■ **Task details**:
Reproduce the listing word for word. Skip any image.

■ **Information given**:
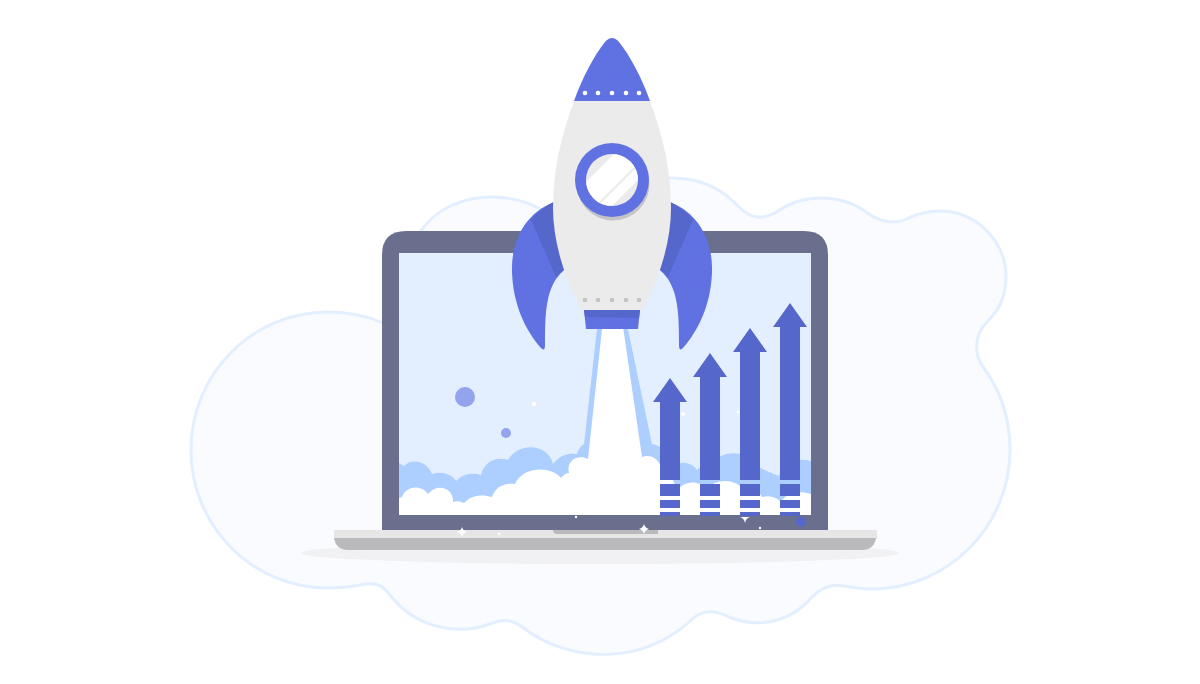
<!DOCTYPE html>
<html lang="en">
<head>
<meta charset="utf-8">
<title>Rocket launch from a laptop</title>
<style>
:root {
  --page: #ffffff;
  --backdrop: #f9fbff;
  --outline: #e3efff;
  --sky: #e3efff;
  --smoke: #accfff;
  --frame: #6a6f8d;
  --blue: #6072e2;
  --blue-deep: #5567cb;
  --blue-soft: #94a3ee;
  --hull: #ebebeb;
  --rivet: #c4c4c6;
  --base-light: #e6e6e6;
  --base-dark: #bababc;
  --shadow: #f1f1f4;
}
html, body { margin: 0; height: 100%; overflow: hidden; background: var(--page); }
svg { display: block; width: 1200px; height: 684px; }
.backdrop { fill: var(--backdrop); stroke: var(--outline); stroke-width: 3; }
.frame { fill: var(--frame); }
.sky { fill: var(--sky); }
.smoke { fill: var(--smoke); }
.white { fill: var(--page); }
.blue { fill: var(--blue); }
.deep { fill: var(--blue-deep); }
.soft { fill: var(--blue-soft); }
.hull { fill: var(--hull); }
.rivet { fill: var(--rivet); }
.base-light { fill: var(--base-light); }
.base-dark { fill: var(--base-dark); }
.shadow { fill: var(--shadow); }
</style>
</head>
<body>
<svg viewBox="0 0 1200 684" role="img" aria-label="A rocket taking off from a laptop screen beside four rising arrows">
  <defs>
    <clipPath id="screen-area"><rect x="399" y="253" width="412" height="262"/></clipPath>
    <clipPath id="window-glass"><circle cx="612" cy="180" r="26"/></clipPath>
    <g id="arrow-foot">
      <rect x="-10" y="484" width="20" height="12"/>
      <rect x="-10" y="500" width="20" height="8"/>
      <rect x="-10" y="512" width="20" height="4"/>
    </g>
    <g id="rivets">
      <circle cx="-27" r="2.3"/><circle cx="-14" r="2.3"/><circle r="2.3"/><circle cx="14" r="2.3"/><circle cx="27" r="2.3"/>
    </g>
    <path id="sparkle" d="M0-5Q1-1 5 0Q1 1 0 5Q-1 1-5 0Q-1-1 0-5Z"/>
    <g id="fin">
      <path class="blue" d="M554 202C524 214 511 242 512 272C513 305 526 331 541 348Q545 352 545 345C545 310 546 286 564 270Z"/>
      <path class="deep" d="M554 202Q541 208 531 220L556 277L564 270Z"/>
    </g>
  </defs>

  <path class="backdrop" d="M328 312Q358 312 383 323L420 232C436 208 464 197 491 197C520 197 540 206 556 220L640 183Q656 178 672 178C700 178 722 189 738 206C750 219 764 220 778 211C803 194 840 193 866 212C884 225 898 224 911 217Q925 211 940 211C976 211 1006 241 1006 277C1006 298 998 311 987 322C974 335 974 354 983 367C1001 391 1010 420 1010 450C1010 526 948 589 872 589Q860 589 844 586C831 583 820 589 812 597C789 624 756 628 729 617C712 609 702 610 690 621C642 665 570 664 522 627C512 619 503 619 490 624C453 637 413 625 390 595C382 584 374 582 360 585Q345 588 328 588C252 588 191 526 191 450C191 374 252 312 328 312Z"/>

  <g id="laptop">
    <ellipse class="shadow" cx="600" cy="553" rx="299" ry="11"/>
    <path class="frame" d="M382 530V255Q382 231 406 231H804Q828 231 828 255V530Z"/>
    <rect class="sky" x="399" y="253" width="412" height="262"/>
  </g>

  <g id="screen-scene" clip-path="url(#screen-area)">
    <path class="smoke" d="M399 515V463Q402 465 404 466C412 458 427 461 432 474C441 471 452 474 456 481C462 474 472 472 481 475C484 461 497 456 508 460C518 442 548 443 553 464C560 455 569 452 577 454Q579 447 584 444L598 320H626L652 444C662 445 668 454 670 465C682 461 692 462 697 470C702 465 706 464 711 466C717 451 745 448 754 464C763 470 770 472 779 476C781 464 796 457 811 461V515Z"/>
    <path class="white" d="M399 515V498L402 497C406 486 421 484 428 494C438 482 454 489 453 502Q459 500 464 503C471 495 482 494 492 497C496 486 505 483 515 484C522 467 550 465 561 478Q565 473 569 473C566 461 577 454 588 459L603 320H622L642 457C652 453 662 461 661 472C670 473 675 480 676 491C684 481 698 479 706 489C716 478 737 478 744 491C751 487 758 489 762 497C770 495 776 497 781 502C786 493 799 490 811 494V515Z"/>
    <circle class="soft" cx="465" cy="397" r="10"/>
    <circle class="soft" cx="506" cy="433" r="5"/>
    <circle class="white" cx="534" cy="404" r="2.3"/>
    <circle class="white" cx="683" cy="414" r="2"/>
    <circle class="white" cx="738" cy="412" r="1.5"/>
  </g>

  <g id="laptop-base">
    <rect class="base-light" x="334" y="530" width="543" height="9"/>
    <path class="base-dark" d="M334 538H876Q874 550 862 550H348Q336 550 334 538Z"/>
    <path class="base-dark" d="M553 530H658V534H557Q553 534 553 530Z"/>
  </g>

  <g id="growth-arrows" class="deep">
    <path d="M670 378L687 402H680V480H660V402H653Z"/>
    <path d="M710 353L727 377H720V480H700V377H693Z"/>
    <path d="M750 328L767 352H760V480H740V352H733Z"/>
    <path d="M790 303L807 327H800V480H780V327H773Z"/>
    <use href="#arrow-foot" x="670"/>
    <use href="#arrow-foot" x="710"/>
    <use href="#arrow-foot" x="750"/>
    <use href="#arrow-foot" x="790"/>
  </g>

  <g id="sparkles" class="white">
    <use href="#sparkle" x="462" y="532"/>
    <use href="#sparkle" x="644" y="529"/>
    <path d="M740 517H750Q746 518 745 523Q744 518 740 517Z"/>
    <circle cx="499" cy="534" r="1.2"/>
    <circle cx="576" cy="517" r="1.2"/>
    <circle cx="760" cy="528" r="1.2"/>
    <circle class="deep" cx="801" cy="522" r="5"/>
  </g>

  <g id="rocket">
    <use href="#fin"/>
    <use href="#fin" transform="translate(1224 0) scale(-1 1)"/>
    <path class="hull" d="M574 101H650C663 136 671 170 671 208C671 244 658 282 642 310H582C566 282 553 244 553 208C553 170 561 136 574 101Z"/>
    <path class="blue" d="M574 101C583 76 594 56 605 42Q612 34 619 42C630 56 641 76 650 101Z"/>
    <use class="white" href="#rivets" x="612" y="93"/>
    <use class="rivet" href="#rivets" x="612" y="300"/>
    <path class="blue" d="M584 310H640L638 329H586Z"/>
    <path class="deep" d="M584 310H640L639 318L585 317Z"/>
    <circle class="rivet" cx="613" cy="184" r="36.5"/>
    <circle class="blue" cx="612" cy="180" r="37"/>
    <circle class="hull" cx="612" cy="180" r="26"/>
    <g class="white" clip-path="url(#window-glass)">
      <path d="M580 188L622 146L644 160L594 210Z"/>
      <path d="M594 207L644 157L648 162L601 209Z" fill="#ebebeb"/>
      <path d="M597 207L645 159L650 168L606 212Z"/>
    </g>
  </g>
</svg>
</body>
</html>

■ **Output of the exercise**:
<!DOCTYPE html>
<html lang="en">
<head>
<meta charset="utf-8">
<title>Rocket launch from a laptop</title>
<style>
:root {
  --page: #ffffff;
  --backdrop: #f9fbff;
  --outline: #e3efff;
  --sky: #e3efff;
  --smoke: #accfff;
  --frame: #6a6f8d;
  --blue: #6072e2;
  --blue-deep: #5567cb;
  --blue-soft: #94a3ee;
  --hull: #ebebeb;
  --rivet: #c4c4c6;
  --base-light: #e6e6e6;
  --base-dark: #bababc;
  --shadow: #f1f1f4;
}
html, body { margin: 0; height: 100%; overflow: hidden; background: var(--page); }
svg { display: block; width: 1200px; height: 684px; }
.backdrop { fill: var(--backdrop); stroke: var(--outline); stroke-width: 3; }
.frame { fill: var(--frame); }
.sky { fill: var(--sky); }
.smoke { fill: var(--smoke); }
.white { fill: var(--page); }
.blue { fill: var(--blue); }
.deep { fill: var(--blue-deep); }
.soft { fill: var(--blue-soft); }
.hull { fill: var(--hull); }
.rivet { fill: var(--rivet); }
.base-light { fill: var(--base-light); }
.base-dark { fill: var(--base-dark); }
.shadow { fill: var(--shadow); }
</style>
</head>
<body>
<svg viewBox="0 0 1200 684" role="img" aria-label="A rocket taking off from a laptop screen beside four rising arrows">
  <defs>
    <clipPath id="screen-area"><rect x="399" y="253" width="412" height="262"/></clipPath>
    <clipPath id="window-glass"><circle cx="612" cy="180" r="26"/></clipPath>
    <g id="arrow-foot">
      <rect x="-10" y="484" width="20" height="12"/>
      <rect x="-10" y="500" width="20" height="8"/>
      <rect x="-10" y="512" width="20" height="4"/>
    </g>
    <g id="rivets">
      <circle cx="-27" r="2.3"/><circle cx="-14" r="2.3"/><circle r="2.3"/><circle cx="14" r="2.3"/><circle cx="27" r="2.3"/>
    </g>
    <path id="sparkle" d="M0-5Q1-1 5 0Q1 1 0 5Q-1 1-5 0Q-1-1 0-5Z"/>
    <g id="fin">
      <path class="blue" d="M554 202C524 214 511 242 512 272C513 305 526 331 541 348Q545 352 545 345C545 310 546 286 564 270Z"/>
      <path class="deep" d="M554 202Q541 208 531 220L556 277L564 270Z"/>
    </g>
  </defs>

  <path class="backdrop" d="M328 312Q358 312 383 323L420 232C436 208 464 197 491 197C520 197 540 206 556 220L640 183Q656 178 672 178C700 178 722 189 738 206C750 219 764 220 778 211C803 194 840 193 866 212C884 225 898 224 911 217Q925 211 940 211C976 211 1006 241 1006 277C1006 298 998 311 987 322C974 335 974 354 983 367C1001 391 1010 420 1010 450C1010 526 948 589 872 589Q860 589 844 586C831 583 820 589 812 597C789 624 756 628 729 617C712 609 702 610 690 621C642 665 570 664 522 627C512 619 503 619 490 624C453 637 413 625 390 595C382 584 374 582 360 585Q345 588 328 588C252 588 191 526 191 450C191 374 252 312 328 312Z"/>

  <g id="laptop">
    <ellipse class="shadow" cx="600" cy="553" rx="299" ry="11"/>
    <path class="frame" d="M382 530V255Q382 231 406 231H804Q828 231 828 255V530Z"/>
    <rect class="sky" x="399" y="253" width="412" height="262"/>
  </g>

  <g id="screen-scene" clip-path="url(#screen-area)">
    <path class="smoke" d="M399 515V463Q402 465 404 466C412 458 427 461 432 474C441 471 452 474 456 481C462 474 472 472 481 475C484 461 497 456 508 460C518 442 548 443 553 464C560 455 569 452 577 454Q579 447 584 444L598 320H626L652 444C662 445 668 454 670 465C682 461 692 462 697 470C702 465 706 464 711 466C717 451 745 448 754 464C763 470 770 472 779 476C781 464 796 457 811 461V515Z"/>
    <path class="white" d="M399 515V498L402 497C406 486 421 484 428 494C438 482 454 489 453 502Q459 500 464 503C471 495 482 494 492 497C496 486 505 483 515 484C522 467 550 465 561 478Q565 473 569 473C566 461 577 454 588 459L603 320H622L642 457C652 453 662 461 661 472C670 473 675 480 676 491C684 481 698 479 706 489C716 478 737 478 744 491C751 487 758 489 762 497C770 495 776 497 781 502C786 493 799 490 811 494V515Z"/>
    <circle class="soft" cx="465" cy="397" r="10"/>
    <circle class="soft" cx="506" cy="433" r="5"/>
    <circle class="white" cx="534" cy="404" r="2.3"/>
    <circle class="white" cx="683" cy="414" r="2"/>
    <circle class="white" cx="738" cy="412" r="1.5"/>
  </g>

  <g id="laptop-base">
    <rect class="base-light" x="334" y="530" width="543" height="9"/>
    <path class="base-dark" d="M334 538H876Q874 550 862 550H348Q336 550 334 538Z"/>
    <path class="base-dark" d="M553 530H658V534H557Q553 534 553 530Z"/>
  </g>

  <g id="growth-arrows" class="deep">
    <path d="M670 378L687 402H680V480H660V402H653Z"/>
    <path d="M710 353L727 377H720V480H700V377H693Z"/>
    <path d="M750 328L767 352H760V480H740V352H733Z"/>
    <path d="M790 303L807 327H800V480H780V327H773Z"/>
    <use href="#arrow-foot" x="670"/>
    <use href="#arrow-foot" x="710"/>
    <use href="#arrow-foot" x="750"/>
    <use href="#arrow-foot" x="790"/>
  </g>

  <g id="sparkles" class="white">
    <use href="#sparkle" x="462" y="532"/>
    <use href="#sparkle" x="644" y="529"/>
    <path d="M740 517H750Q746 518 745 523Q744 518 740 517Z"/>
    <circle cx="499" cy="534" r="1.2"/>
    <circle cx="576" cy="517" r="1.2"/>
    <circle cx="760" cy="528" r="1.2"/>
    <circle class="deep" cx="801" cy="522" r="5"/>
  </g>

  <g id="rocket">
    <use href="#fin"/>
    <use href="#fin" transform="translate(1224 0) scale(-1 1)"/>
    <path class="hull" d="M574 101H650C663 136 671 170 671 208C671 244 658 282 642 310H582C566 282 553 244 553 208C553 170 561 136 574 101Z"/>
    <path class="blue" d="M574 101C583 76 594 56 605 42Q612 34 619 42C630 56 641 76 650 101Z"/>
    <use class="white" href="#rivets" x="612" y="93"/>
    <use class="rivet" href="#rivets" x="612" y="300"/>
    <path class="blue" d="M584 310H640L638 329H586Z"/>
    <path class="deep" d="M584 310H640L639 318L585 317Z"/>
    <circle class="rivet" cx="613" cy="184" r="36.5"/>
    <circle class="blue" cx="612" cy="180" r="37"/>
    <circle class="hull" cx="612" cy="180" r="26"/>
    <g class="white" clip-path="url(#window-glass)">
      <path d="M580 188L622 146L644 160L594 210Z"/>
      <path d="M594 207L644 157L648 162L601 209Z" fill="#ebebeb"/>
      <path d="M597 207L645 159L650 168L606 212Z"/>
    </g>
  </g>
</svg>
</body>
</html>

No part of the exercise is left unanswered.